Influence Of Interleukin-1 On Neutrophil Funciton And Resistance To Streptococcus Suis In Young Pigs

Kansas State University Swine Research. Nonspecific immunity is usually lower in young pigs than adults. Consequently, enhancing the young pig’s nonspecific immune capability may be beneficial for the health and performance of early-weaned pigs. Twenty, 9-d-old, crossbred pigs were allotted by litter and weight into two treatment groups: recombinant bovine interleukin- 1b (rBoIL-1b; 5 g/kg, intramuscularly at 9 and 10 d of age)) or control. Pigs were weaned at 10 d of age and housed in an isolation facility with ad libitum access to water and a pelleted diet formulated to meet the nutrient requirements and provide maximum growth of early-weaned pigs. Blood samples were obtained on 9, 12, 15, and 18 d of age for determination of several neutrophil function assays including: bactericidal activity, antibody-dependent cellular cytotoxicity (ADCC), and superoxide anion production. Pigs were challenged with S. suis (serotype 2) at 18 d of age. Neutrophil-mediated ADCC was increased at 12, 15, and 18 d of age in pigs treated with rBoIL-1b. Two days postweaning, neutrophil-mediated lysis of Staphylococcus aureus was lower in control pigs when compared to rBoIL-1b- treated pigs (6.6 vs 13.3%). Superoxide anion production was not influenced by rBoIL-1b treatment.
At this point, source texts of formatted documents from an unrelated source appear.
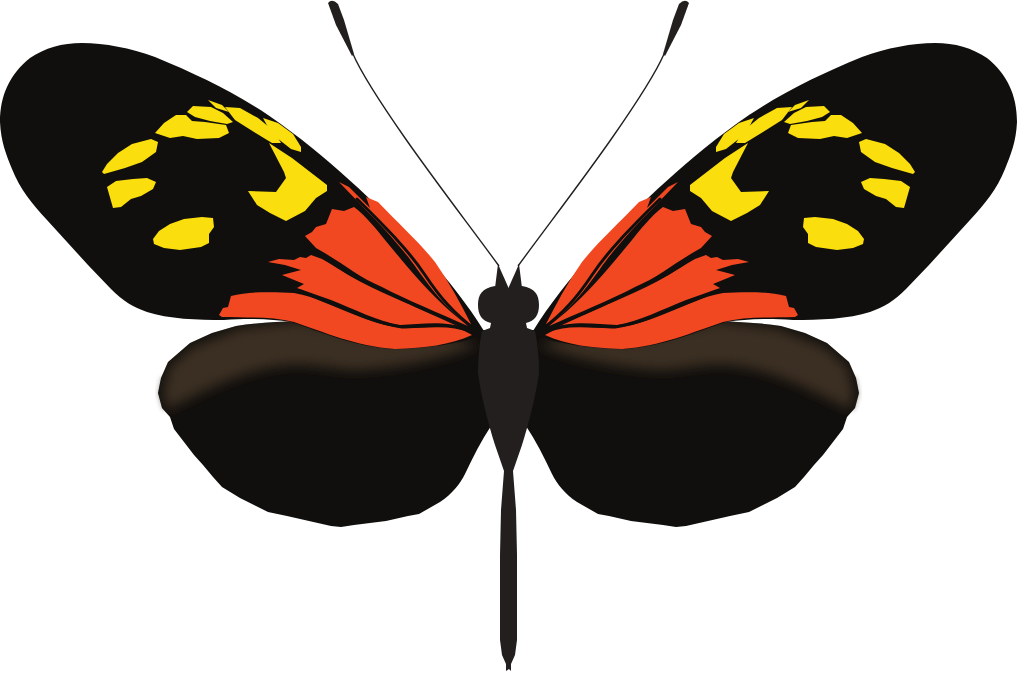
<!DOCTYPE html>
<html lang="en">
<head>
<meta charset="utf-8">
<title>Butterfly</title>
<style>
:root {
  --paper: #ffffff;
  --wing: #110f0d;
  --band: #3a2d20;
  --flame: #f24822;
  --spot: #fbde0d;
  --body: #231f1f;
}
html, body { margin: 0; width: 1017px; height: 673px; overflow: hidden; background: var(--paper); }
svg { display: block; }
.wing { fill: var(--wing); }
.band { fill: var(--band); }
.flame { fill: var(--flame); }
.spots { fill: var(--spot); }
.body { fill: var(--body); }
.feeler { fill: none; stroke: var(--body); stroke-width: 1.4; }
.vein { fill: none; stroke: var(--wing); stroke-width: 3; stroke-linecap: round; stroke-linejoin: round; }
</style>
</head>
<body>
<svg width="1017" height="673" viewBox="0 0 1017 673" role="img" aria-label="Butterfly with black, red and yellow wings">
  <defs>
    <filter id="soft" x="-20%" y="-40%" width="140%" height="180%"><feGaussianBlur stdDeviation="6"/></filter>
    <filter id="rim" x="-10%" y="-10%" width="120%" height="120%"><feGaussianBlur stdDeviation="2.5"/></filter>
    <path id="hindwing-shape" d="M300 321C275 322 255 323 236 326L212 333L190 343L168 362L161 378L158 393L162 408L170 417L174 429L184 442L194 455L203 465L213 477L222 487L240 498L268 512L287 516L309 521L331 526L341 527L354 525L386 521L408 516L419 514L440 502C452 494 460 484 465 474C473 457 481 441 491 426L500 330L400 330Z"/>
    <clipPath id="hindwing-clip"><use href="#hindwing-shape"/></clipPath>

    <g id="hindwing">
      <path d="M161 378L158 394L163 410L175 408L180 370Z" class="band" opacity=".45" filter="url(#rim)"/>
      <use href="#hindwing-shape" class="wing"/>
      <g clip-path="url(#hindwing-clip)">
        <path class="band" filter="url(#soft)" d="M166 410C205 391 243 369 290 365C318 363 340 373 372 369C408 366 445 358 478 345L450 338L390 342L300 321L240 328L192 347L169 367L163 392Z"/>
      </g>
    </g>

    <g id="forewing">
      <path class="wing" d="M484 331C466 302 443 273 416 245C375 203 330 158 268 115C230 90 196 74 155 57C130 48 105 43 82 43C62 43 45 48 30 58C10 74 0 95 0 122C1 142 6 154 12 169C20 189 32 204 47 220L88 265L111 289C123 301 133 307 147 312C168 319 198 320 224 320C250 318 272 319 291 322C325 333 350 346 393 349C430 348 455 344 473 338Z"/>
      <g class="flame">
        <path d="M219 315L223 308L228 307L231 296C250 291 275 292 294 293C316 297 333 306 352 313C370 321 388 327 405 328C426 328 445 324 459 328L472 335C450 345 425 348 395 349C355 346 324 332 294 322C270 316 247 318 222 317Z"/>
        <path d="M268 262L279 259L294 260L300 257L306 258L311 255L322 259C340 269 353 279 371 286C391 295 411 306 431 314L468 329C447 320 421 324 400 325C377 321 354 309 331 300L297 288L304 284L282 275L301 270L285 265Z"/>
        <path d="M305 236L312 232L316 227L326 224L332 209L344 211L354 207C367 217 376 229 385 240C405 264 424 288 451 312L468 326C439 313 407 300 382 287C358 277 340 261 316 248Z"/>
        <path d="M339 182L349 187L370 208L366 197L378 202C400 225 419 242 435 262C449 282 461 304 471 324L466 323C448 310 432 290 417 269C404 250 383 227 364 208Z"/>
      </g>
      <path class="vein" d="M357 199C382 224 407 248 425 275C439 296 453 313 476 330"/>
      <path class="vein" d="M315 250C344 274 377 289 408 302L478 334"/>
      <path class="vein" d="M300 291C335 304 368 322 402 327C427 327 448 321 478 334"/>
      <g class="spots">
        <path d="M102 172L107 164L118 153L132 144L151 139L158 142L156 152L142 162L125 168L104 174Z"/>
        <path d="M107 187L116 181L133 179L147 178L156 182L153 189L141 196L131 199L121 207L113 208Z"/>
        <path d="M153 239L159 231L170 224L184 219L202 217L213 218L214 227L209 234L209 243L201 247L180 250L164 248L154 244Z"/>
        <path d="M155 133L164 123L176 115L186 115L192 121L205 122L226 125L229 133L219 138L197 139L183 136L170 138Z"/>
        <path d="M187 112L193 106L211 107L223 113L233 122L227 124L210 121L195 117Z"/>
        <path d="M208 100L222 105L229 112L216 108Z"/>
        <path d="M225 107L240 108L258 118L274 131L281 143L272 143L254 132L235 120Z"/>
        <path d="M263 118L278 123L293 134L301 147L301 152L291 149L277 138L269 129Z"/>
        <path d="M269 143L292 158L327 185L327 191L316 198L305 211L286 221L270 213L257 205L248 191L276 192L286 178L284 172Z"/>
      </g>
    </g>

    <g id="antenna">
      <path class="feeler" d="M353 54C362 75 382 105 405 138C435 181 469 225 499 266"/>
      <path class="body" d="M328 3Q332 -2 338 4L344 20L354 54L352 56L336 25Z"/>
      <path class="body" d="M498 264L509 289L509 296L494 296Z"/>
    </g>

    <g id="half">
      <use href="#hindwing"/>
      <use href="#forewing"/>
      <use href="#antenna"/>
    </g>
  </defs>

  <rect width="1017" height="673" fill="var(--paper)"/>
  <use href="#half"/>
  <use href="#half" transform="translate(1017 0) scale(-1 1)"/>

  <g class="body">
    <path d="M495 286C482 288 478 295 478 305C478 315 482 321 491 323L490 328L482 331C479 345 478 360 478 373C481 395 488 423 495 445L504 471L501 510L500 555V640L502 655L506 664L506 671L509 669L511 671L511 664L515 655L517 640V555L516 510L513 471L522 445C529 423 536 395 539 373C539 360 538 345 535 331L527 328L526 323C535 321 539 315 539 305C539 295 535 288 522 286L509 289Z"/>
  </g>
</svg>
</body>
</html>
Clinical signs of S. suis infection were less severe in pigs administered rBoIL-1b. These data suggest that rBoIL-1b increases neutrophil function and resistance to S. suis in early-weaned